Dr. John Cairney wears many hats. He’s a professor in the kinesiology and physical education faculty at the University of Toronto, as well as director of the Infant and Child Health Lab at both U of T and McMaster University in Hamilton, Ont. He’s also the chair of Sport for Life’s research group for physical literacy.
It’s safe to say Cairney is an expert on the role physical activity plays in the health of children.
Active for Life editor-in-chief Richard Monette talked with Cairney about how he defines physical literacy, why he believes it’s just as important as other forms of literacy for overall child health and development, and how to help kids become physically literate.
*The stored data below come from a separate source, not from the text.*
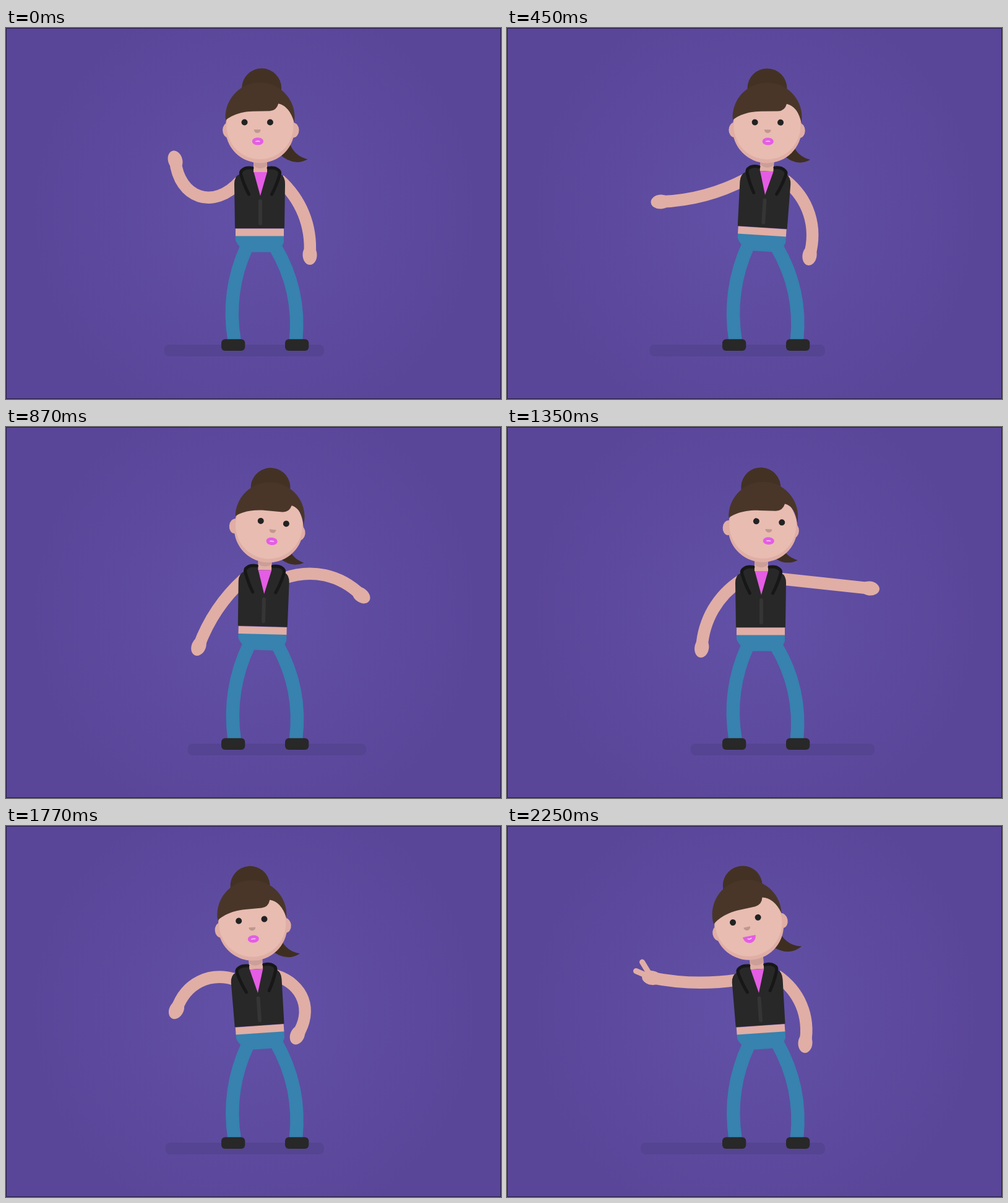
These frames come from a looping animation (800 px wide and 600 px high, 2820 ms). An HTML page with a canvas:

```html
<!DOCTYPE html>
<html lang="en">
<head>
<meta charset="utf-8">
<title>Dancer</title>
<style>
  html, body { margin: 0; width: 100%; height: 100%; overflow: hidden; background: #5a4699; }
  canvas { display: block; }
</style>
</head>
<body>
<canvas id="stage" width="800" height="600"></canvas>
<script>
const ctx = document.getElementById('stage').getContext('2d');
const LOOP = 2820, STEP = 30;
const SKIN = '#e0aea5', FACE = '#e8bcb1', HAIR = '#493629', BUN = '#433224',
  JEANS = '#3782ae', VEST = '#282828', PINK = '#e45de4';

// The dance moves. tilt: body lean, sway: hip shift, nod: head lean, turn: face shift,
// left and right: hand x, hand y, height of the arm's bow.
const poses = [
  { t: 0, tilt: 0, sway: 0, nod: 0, turn: -4.3, left: [273.5, 214, -43], right: [491, 367, -15.5] },
  { t: 450, tilt: 3.65, sway: 2, nod: 0.6, turn: 0.9, left: [248.5, 281, -8], right: [489, 368, -20] },
  { t: 870, tilt: 1.5, sway: 4.5, nod: 6.3, turn: 6.7, left: [311.5, 354.5, 8], right: [574, 272, -19] },
  { t: 1350, tilt: 0, sway: 0, nod: 2.7, turn: 9.8, left: [314.7, 357, 15], right: [586, 261, 0] },
  { t: 1620, tilt: 1.5, sway: 0.5, nod: 10.5, turn: -0.6, left: [331, 344, 37], right: [493.5, 309, -50] },
  { t: 1770, tilt: -4, sway: 0.5, nod: -4.2, turn: -1.1, left: [275.5, 297, 24], right: [471, 338, -28] },
  { t: 2190, tilt: -4, sway: 0.5, nod: -11.4, turn: -4, left: [234, 245.5, -6], right: [482, 351, -18] }
];

const rad = deg => deg * Math.PI / 180;

// Speed of one value as it passes a pose; it rests where the value is held
function speed(i, get) {
  const a = poses[Math.max(0, i - 1)], b = poses[i], c = poses[i + 1];
  return !c || get(b) === get(c) ? 0 : (get(c) - get(a)) / (c.t - a.t);
}

// Smooth curve of one value through all poses
function follow(t, get) {
  const i = poses.findLastIndex(p => p.t <= t), a = poses[i], b = poses[i + 1];
  if (!b) return get(a);
  const span = b.t - a.t, u = (t - a.t) / span, w = u * u * (3 - 2 * u);
  return get(a) * (1 - w) + get(b) * w
    + span * u * (1 - u) * ((1 - u) * speed(i, get) - u * speed(i + 1, get));
}

function poseAt(t) {
  const value = name => follow(t, p => p[name]);
  const hand = side => [0, 1, 2].map(n => follow(t, p => p[side][n]));
  return {
    tilt: value('tilt'), sway: value('sway'), nod: value('nod'), turn: value('turn'),
    left: hand('left'), right: hand('right')
  };
}

const ramp = (t, from, to) => {
  const u = Math.min(1, Math.max(0, (t - from) / (to - from)));
  return u * u * (3 - 2 * u);
};

function fill(path, color) {
  ctx.fillStyle = color;
  ctx.fill(new Path2D(path));
}

function stroke(path, color, width, cap = 'round') {
  ctx.strokeStyle = color;
  ctx.lineWidth = width;
  ctx.lineCap = cap;
  ctx.lineJoin = 'round';
  ctx.stroke(new Path2D(path));
}

function ellipse(x, y, rx, ry, color, angle = 0, end = Math.PI * 2) {
  ctx.beginPath();
  ctx.ellipse(x, y, rx, ry, angle, 0, end);
  ctx.fillStyle = color;
  ctx.fill();
}

function roundBox(x, y, w, h, r, color) {
  ctx.beginPath();
  ctx.roundRect(x, y, w, h, r);
  ctx.fillStyle = color;
  ctx.fill();
}

function within(x, y, tilt, draw) {
  ctx.save();
  ctx.translate(x, y);
  ctx.rotate(rad(tilt));
  draw();
  ctx.restore();
}

const hips = ({ tilt, sway }) => [410 + sway, 336 - 1.6 * Math.min(1, Math.abs(tilt))];

// Where a point of the upright body lands on the leaning body
function onBody(pose, x, y) {
  const [hx, hy] = hips(pose), dx = x - 410, dy = y - 336;
  const c = Math.cos(rad(pose.tilt)), s = Math.sin(rad(pose.tilt));
  return [hx + dx * c - dy * s, hy + dx * s + dy * c];
}

// Rubber limb that bows sideways between two points; returns the angle of its end
function limb([x0, y0], [x1, y1], bow, color, width) {
  const dx = x1 - x0, dy = y1 - y0, len = Math.hypot(dx, dy), k = 2 * bow / len;
  const along = (1 - k * k / 2) / 3, side = 4 / 3 * bow / len;
  const ax = x0 + dx * along - dy * side, ay = y0 + dy * along + dx * side;
  const bx = x1 - dx * along - dy * side, by = y1 - dy * along + dx * side;
  stroke(`M${x0},${y0} C${ax},${ay} ${bx},${by} ${x1},${y1}`, color, width, 'butt');
  return Math.atan2(y1 - (ay + 3 * by) / 4, x1 - (ax + 3 * bx) / 4);
}

const backdrop = ctx.createRadialGradient(402, 300, 0, 402, 300, 360);
backdrop.addColorStop(0, '#6251a7');
backdrop.addColorStop(1, '#5a4699');

function drawStage({ left, right }) {
  ctx.fillStyle = backdrop;
  ctx.fillRect(0, 0, 800, 600);
  const from = left[0] - 18, to = Math.max(514, right[0] + 8);
  roundBox(from, 512, to - from, 19, 8, '#554491');
}

function drawArm(shoulder, [x, y, bow]) {
  const angle = limb(shoulder, [x, y], bow, SKIN, 19.5);
  ellipse(x, y, 16, 11.5, SKIN, angle);
}

function drawFingers([x, y], grow) {
  if (!grow) return;
  const finger = (dx, dy) => stroke(`M${x},${y} l${dx * grow},${dy * grow}`, SKIN, 9);
  finger(-15.5, -25.5);
  finger(-25.5, -11);
}

function drawLegs(pose) {
  limb(onBody(pose, 389, 354), [369, 505], 11.5, JEANS, 21.5);
  limb(onBody(pose, 435, 354), [468.5, 505], -12.5, JEANS, 21.5);
  for (const x of [348, 451]) roundBox(x, 503.3, 38.3, 18.7, 6, VEST);
}

function drawBody(pose) {
  within(...hips(pose), pose.tilt, () => {
    ctx.translate(-410, -336);
    ctx.save();
    ctx.beginPath();
    ctx.rect(400, 208, 22, 27);
    ctx.fillStyle = SKIN;
    ctx.fill();
    ctx.clip();
    ellipse(411, 214, 14, 13, '#cb9f98');
    ctx.restore();

    fill('M371,336 H449 V346 Q448,350 445,354 Q440,362.5 431,362.5 H399 Q382,362 378,354 Q371,346 371,342Z', JEANS);
    fill('M371,324.5 H449 V336.5 H371Z', SKIN);
    fill('M370,324 L369,252 Q369,240 378,236 L384,227 H400 V233 H422 V227 H438 L443,236 Q451,240 451,252 L450,324Z', VEST);
    fill('M400.5,233 H422 L411,271.5Z', PINK);
    for (const side of [-1, 1]) {
      ctx.save();
      ctx.translate(411, 0);
      ctx.scale(side, 1);
      stroke('M13,226.5 Q23,225 28,229 Q33,232 31,238 Q26,255 18.5,269', '#171717', 5);
      ctx.restore();
    }
    stroke('M411,280 V316', '#353535', 6);
  });
}

// The head leans about the neck
function onHead(pose, draw) {
  const [neck] = onBody(pose, 410.5, 222);
  within(neck + 60 * Math.sin(rad(pose.nod)), 162.3 + 0.14 * pose.nod, pose.nod, draw);
}

function drawPonytail(pose) {
  onHead(pose, () => {
    ctx.translate(-1.3 * pose.turn, 0);
    fill('M43,26 Q51,45 71.5,50 Q48,63 24,40Z', '#3e2e22');
  });
}

function drawMouth(smile) {
  const w = 9 + 1.5 * smile, corner = -4 * smile, top = -8 + 4 * smile, low = 8 + 3 * smile;
  fill(`M${-w},${corner} C${-w},${top} ${w},${top} ${w},${corner}
        C${w - smile},${low} ${smile - w},${low} ${-w},${corner}Z`, PINK);
  stroke(`M-2.8,0 Q0,${-0.6 + 2.6 * smile} 2.8,0`, '#f3bdf0', 1.8);
}

function drawHead(pose, smile) {
  const { turn } = pose;
  onHead(pose, () => {
    ellipse(-0.62 * turn, -65, 32, 32, BUN);
    for (const side of [-1, 1]) ellipse(side * 52.7 - 0.3 * turn, 3, 9, 12, SKIN);
    ellipse(0, 0, 56, 56, SKIN);
    ellipse(0, -4, 54, 54, FACE);

    const f = 31 + 0.3 * turn;
    fill(`M-55.5,-13 L-56,-18 A56,56 0 0 1 56,-18 L55.5,-9
          Q${f + 18},-36 ${f},-40 Q${f - 3},-28.5 ${f - 14},-28
          L${f - 41},-27.5 C-35,-27 -50,-18 -55.5,-13Z`, HAIR);

    ctx.translate(turn, 0);
    for (const side of [-1, 1]) ellipse(side * 20.7, -9.8, 5, 5, '#222');
    ellipse(0, 2, 5.5, 5.5, '#c0978f', 0, Math.PI);
    ctx.translate(0.7, 21);
    drawMouth(smile);
  });
}

function drawBorder() {
  ctx.strokeStyle = '#251d40';
  ctx.lineWidth = 1;
  ctx.strokeRect(0.5, 0.5, 799, 599);
}

function render(t) {
  const pose = poseAt(t);
  drawStage(pose);
  drawPonytail(pose);
  drawFingers(pose.left, ramp(t, 2040, 2220));
  drawArm(onBody(pose, 378, 248), pose.left);
  drawArm(onBody(pose, 442, 245.5), pose.right);
  drawLegs(pose);
  drawBody(pose);
  drawHead(pose, ramp(t, 1980, 2220));
  drawBorder();
}

const start = performance.now();
function tick() {
  const t = Math.max(0, performance.now() - start) % LOOP;
  render(Math.floor(t / STEP) * STEP);
  requestAnimationFrame(tick);
}
tick();
</script>
</body>
</html>
```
As Cairney puts it, “We don’t just drop a book in a child’s lap and say, ‘Here you go, learn to read.’ We support their development and their reading habits and give them the tools that they need in order to be effective readers. In physical activity, we often sometimes assume that children just naturally have the skills that they need in order to be physically active, and we know from the research that that’s simply not true.”